The National Labor Relations Act generally requires employers to furnish information to unions if the unions’ requests are relevant to the administration or negotiation of a collective bargaining agreement.
In recent weeks, because of the remoteness of our work forces, we have seen an increased incidence of abusive written communications between employees.
Suppose a union asks their bargaining unit’s employer for a list of names of all employees who have been exposed to or tested positive for COVID-19: Must the employer provide the requested medical information?
Recent National Labor Relations Board efforts to reverse portions of union election reforms implemented by the Obama administration have seen a major setback following the rejection of several core amendments to those reforms in the recent AFL-CIO v. NLRB decision from the U.S. District Court for the District of Columbia.
Even with the economy starting to re-open, many businesses are still struggling to get back on track in the wake of the COVID-19 pandemic.
Over the last two months, we have seen two new “Joint Employer” rules issued, the first in January, when the Department of Labor issued a new joint employer rule for Fair Labor Standards Act (FLSA) cases, previously discussed here.
What would you do if one morning you saw on the overtime volunteer list on your company bulletin board that an employee had handwritten across the top of the list the words “Whore Board?” I think I…
As I’m sure many of you are intimately aware, communicating with coworkers via email is central to millions of employees’ roles in the modern workplace.
“…You will not talk about this investigation with your coworkers.” Or at least this is the first thing that many employers have long told employees who are interviewed in workplace investigations.
Last Thursday, the NLRB approved a pair of workplace rules in a decision related to the protection of proprietary client and vendor lists and limits on who may speak to the media on the employer’s…

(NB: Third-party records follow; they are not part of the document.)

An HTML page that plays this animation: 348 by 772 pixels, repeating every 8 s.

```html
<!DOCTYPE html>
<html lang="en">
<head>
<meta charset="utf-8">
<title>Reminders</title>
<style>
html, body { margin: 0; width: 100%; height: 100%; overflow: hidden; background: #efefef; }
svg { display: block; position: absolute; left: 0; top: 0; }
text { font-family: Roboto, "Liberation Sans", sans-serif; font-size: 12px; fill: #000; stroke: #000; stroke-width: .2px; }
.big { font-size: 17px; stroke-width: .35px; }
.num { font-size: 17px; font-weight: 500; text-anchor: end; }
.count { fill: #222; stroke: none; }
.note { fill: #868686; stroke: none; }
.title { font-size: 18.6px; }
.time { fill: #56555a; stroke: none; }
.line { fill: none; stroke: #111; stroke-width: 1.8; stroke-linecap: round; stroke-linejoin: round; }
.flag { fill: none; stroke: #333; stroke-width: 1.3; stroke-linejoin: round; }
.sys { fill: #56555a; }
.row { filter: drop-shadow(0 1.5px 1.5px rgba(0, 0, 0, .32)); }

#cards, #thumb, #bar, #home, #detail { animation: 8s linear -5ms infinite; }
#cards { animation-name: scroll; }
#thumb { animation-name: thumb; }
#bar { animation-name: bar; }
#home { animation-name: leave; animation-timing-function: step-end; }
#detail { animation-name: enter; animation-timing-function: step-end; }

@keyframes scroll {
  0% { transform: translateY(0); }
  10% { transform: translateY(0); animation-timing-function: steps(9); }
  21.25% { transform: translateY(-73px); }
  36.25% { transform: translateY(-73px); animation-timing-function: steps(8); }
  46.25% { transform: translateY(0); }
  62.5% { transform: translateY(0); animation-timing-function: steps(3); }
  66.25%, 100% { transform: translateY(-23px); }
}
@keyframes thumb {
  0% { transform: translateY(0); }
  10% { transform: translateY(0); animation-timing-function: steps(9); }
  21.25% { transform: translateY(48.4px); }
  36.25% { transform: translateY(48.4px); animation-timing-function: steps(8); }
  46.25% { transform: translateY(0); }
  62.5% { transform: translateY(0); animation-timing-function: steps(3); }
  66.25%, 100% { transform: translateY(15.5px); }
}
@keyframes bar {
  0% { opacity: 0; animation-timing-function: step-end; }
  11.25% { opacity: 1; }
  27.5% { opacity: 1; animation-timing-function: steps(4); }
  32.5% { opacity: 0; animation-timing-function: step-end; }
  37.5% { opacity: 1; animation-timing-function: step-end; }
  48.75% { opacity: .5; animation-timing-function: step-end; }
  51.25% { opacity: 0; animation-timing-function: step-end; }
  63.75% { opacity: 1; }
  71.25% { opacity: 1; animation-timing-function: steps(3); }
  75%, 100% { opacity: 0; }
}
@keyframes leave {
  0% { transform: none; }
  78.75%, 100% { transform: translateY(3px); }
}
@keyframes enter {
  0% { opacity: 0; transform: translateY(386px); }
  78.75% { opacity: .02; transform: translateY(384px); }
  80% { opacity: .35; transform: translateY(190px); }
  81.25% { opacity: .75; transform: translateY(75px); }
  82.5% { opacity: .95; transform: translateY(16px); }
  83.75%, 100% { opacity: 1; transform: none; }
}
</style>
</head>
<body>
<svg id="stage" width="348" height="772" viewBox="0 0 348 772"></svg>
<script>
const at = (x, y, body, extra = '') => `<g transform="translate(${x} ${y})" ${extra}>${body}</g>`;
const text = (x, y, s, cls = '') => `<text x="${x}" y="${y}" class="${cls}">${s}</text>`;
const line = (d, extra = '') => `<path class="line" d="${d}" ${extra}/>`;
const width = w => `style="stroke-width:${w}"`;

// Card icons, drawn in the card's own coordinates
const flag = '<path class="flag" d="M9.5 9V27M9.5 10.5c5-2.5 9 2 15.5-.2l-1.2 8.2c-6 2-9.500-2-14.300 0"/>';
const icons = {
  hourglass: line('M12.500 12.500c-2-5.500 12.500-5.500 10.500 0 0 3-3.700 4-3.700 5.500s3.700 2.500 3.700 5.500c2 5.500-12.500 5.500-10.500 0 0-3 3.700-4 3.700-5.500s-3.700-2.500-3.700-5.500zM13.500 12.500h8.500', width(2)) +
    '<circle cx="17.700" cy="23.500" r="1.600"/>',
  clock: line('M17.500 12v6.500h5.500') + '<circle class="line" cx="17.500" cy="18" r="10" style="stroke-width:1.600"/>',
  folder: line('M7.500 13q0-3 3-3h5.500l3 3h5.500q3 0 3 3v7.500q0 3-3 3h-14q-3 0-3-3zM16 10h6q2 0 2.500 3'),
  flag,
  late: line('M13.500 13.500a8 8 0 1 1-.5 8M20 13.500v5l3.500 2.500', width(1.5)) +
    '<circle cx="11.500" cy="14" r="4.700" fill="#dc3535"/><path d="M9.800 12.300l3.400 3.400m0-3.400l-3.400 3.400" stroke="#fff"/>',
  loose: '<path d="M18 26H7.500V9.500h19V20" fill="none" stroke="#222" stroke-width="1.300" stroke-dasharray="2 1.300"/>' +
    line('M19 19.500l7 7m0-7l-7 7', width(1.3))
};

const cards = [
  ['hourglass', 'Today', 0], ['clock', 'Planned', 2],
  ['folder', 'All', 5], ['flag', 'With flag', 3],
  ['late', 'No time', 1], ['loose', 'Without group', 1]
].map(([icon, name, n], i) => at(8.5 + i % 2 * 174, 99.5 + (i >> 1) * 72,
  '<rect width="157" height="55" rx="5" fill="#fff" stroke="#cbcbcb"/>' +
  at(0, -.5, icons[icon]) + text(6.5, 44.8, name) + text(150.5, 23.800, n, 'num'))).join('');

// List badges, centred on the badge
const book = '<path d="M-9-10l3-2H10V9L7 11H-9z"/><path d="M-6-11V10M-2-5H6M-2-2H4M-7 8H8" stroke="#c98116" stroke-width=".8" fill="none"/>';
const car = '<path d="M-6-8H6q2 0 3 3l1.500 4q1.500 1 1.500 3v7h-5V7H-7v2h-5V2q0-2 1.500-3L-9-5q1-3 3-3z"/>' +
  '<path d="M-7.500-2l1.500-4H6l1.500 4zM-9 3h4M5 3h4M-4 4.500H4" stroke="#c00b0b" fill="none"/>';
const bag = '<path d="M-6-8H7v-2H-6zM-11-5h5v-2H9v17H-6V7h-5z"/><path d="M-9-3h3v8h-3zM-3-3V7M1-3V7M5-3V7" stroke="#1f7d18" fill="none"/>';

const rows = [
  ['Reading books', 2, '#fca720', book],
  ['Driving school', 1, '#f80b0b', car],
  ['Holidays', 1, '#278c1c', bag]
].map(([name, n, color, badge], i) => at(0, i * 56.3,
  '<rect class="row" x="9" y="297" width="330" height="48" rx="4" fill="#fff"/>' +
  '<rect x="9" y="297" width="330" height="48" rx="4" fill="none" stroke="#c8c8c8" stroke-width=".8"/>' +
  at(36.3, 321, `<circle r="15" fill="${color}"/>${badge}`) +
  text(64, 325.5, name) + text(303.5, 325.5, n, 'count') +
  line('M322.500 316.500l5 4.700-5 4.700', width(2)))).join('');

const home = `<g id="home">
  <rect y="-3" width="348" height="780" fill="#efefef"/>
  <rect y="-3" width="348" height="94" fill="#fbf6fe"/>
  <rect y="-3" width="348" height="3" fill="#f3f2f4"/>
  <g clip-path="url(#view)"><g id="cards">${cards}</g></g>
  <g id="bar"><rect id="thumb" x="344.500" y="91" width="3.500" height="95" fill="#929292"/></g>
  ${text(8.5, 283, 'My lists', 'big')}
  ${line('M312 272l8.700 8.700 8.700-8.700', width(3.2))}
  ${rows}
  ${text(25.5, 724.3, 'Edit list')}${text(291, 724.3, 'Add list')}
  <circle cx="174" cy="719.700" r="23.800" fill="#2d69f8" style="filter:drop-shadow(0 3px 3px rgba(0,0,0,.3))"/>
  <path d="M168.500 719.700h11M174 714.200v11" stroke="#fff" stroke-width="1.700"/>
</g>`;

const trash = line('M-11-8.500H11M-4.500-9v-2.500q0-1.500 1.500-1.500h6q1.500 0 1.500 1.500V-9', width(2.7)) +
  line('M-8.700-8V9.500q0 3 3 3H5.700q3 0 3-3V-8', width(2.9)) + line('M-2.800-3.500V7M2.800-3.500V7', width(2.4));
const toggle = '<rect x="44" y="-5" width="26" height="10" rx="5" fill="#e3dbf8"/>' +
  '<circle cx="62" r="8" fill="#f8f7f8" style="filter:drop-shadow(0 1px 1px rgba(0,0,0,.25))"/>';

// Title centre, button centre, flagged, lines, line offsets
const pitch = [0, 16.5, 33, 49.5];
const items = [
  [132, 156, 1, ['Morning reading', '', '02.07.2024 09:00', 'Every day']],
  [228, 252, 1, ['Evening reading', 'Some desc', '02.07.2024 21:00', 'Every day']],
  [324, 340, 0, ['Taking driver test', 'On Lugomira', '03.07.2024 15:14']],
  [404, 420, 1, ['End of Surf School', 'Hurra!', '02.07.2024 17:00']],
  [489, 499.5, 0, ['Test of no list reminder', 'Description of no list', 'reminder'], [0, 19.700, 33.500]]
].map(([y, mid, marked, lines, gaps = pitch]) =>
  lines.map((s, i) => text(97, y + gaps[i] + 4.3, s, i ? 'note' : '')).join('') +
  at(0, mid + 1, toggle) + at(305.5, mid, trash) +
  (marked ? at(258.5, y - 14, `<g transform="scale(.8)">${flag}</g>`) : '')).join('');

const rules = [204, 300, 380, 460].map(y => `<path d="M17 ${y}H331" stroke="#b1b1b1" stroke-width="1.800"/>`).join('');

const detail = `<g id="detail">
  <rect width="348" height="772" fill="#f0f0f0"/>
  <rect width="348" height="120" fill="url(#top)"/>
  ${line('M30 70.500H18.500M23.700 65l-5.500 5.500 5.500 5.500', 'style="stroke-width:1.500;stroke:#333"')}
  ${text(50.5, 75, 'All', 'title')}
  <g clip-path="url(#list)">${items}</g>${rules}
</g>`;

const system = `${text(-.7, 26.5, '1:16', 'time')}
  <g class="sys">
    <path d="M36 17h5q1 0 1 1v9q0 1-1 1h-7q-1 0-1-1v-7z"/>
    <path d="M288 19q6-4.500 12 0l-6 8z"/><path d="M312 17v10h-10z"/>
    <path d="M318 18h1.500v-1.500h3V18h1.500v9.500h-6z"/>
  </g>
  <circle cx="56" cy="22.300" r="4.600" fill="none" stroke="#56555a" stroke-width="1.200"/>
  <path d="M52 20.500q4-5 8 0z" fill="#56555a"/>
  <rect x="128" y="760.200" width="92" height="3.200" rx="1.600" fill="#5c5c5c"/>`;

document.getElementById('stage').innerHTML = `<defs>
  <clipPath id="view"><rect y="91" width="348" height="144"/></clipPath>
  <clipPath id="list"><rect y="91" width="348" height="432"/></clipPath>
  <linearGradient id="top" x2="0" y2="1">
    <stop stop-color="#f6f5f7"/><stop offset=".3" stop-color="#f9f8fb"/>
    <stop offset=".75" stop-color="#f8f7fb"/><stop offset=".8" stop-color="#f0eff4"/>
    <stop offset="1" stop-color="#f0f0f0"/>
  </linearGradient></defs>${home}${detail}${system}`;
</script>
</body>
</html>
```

One of the biggest complaints that you will hear from employers with unionized workforces is that it is so difficult to implement minor policy changes during the term of a collectively bargained…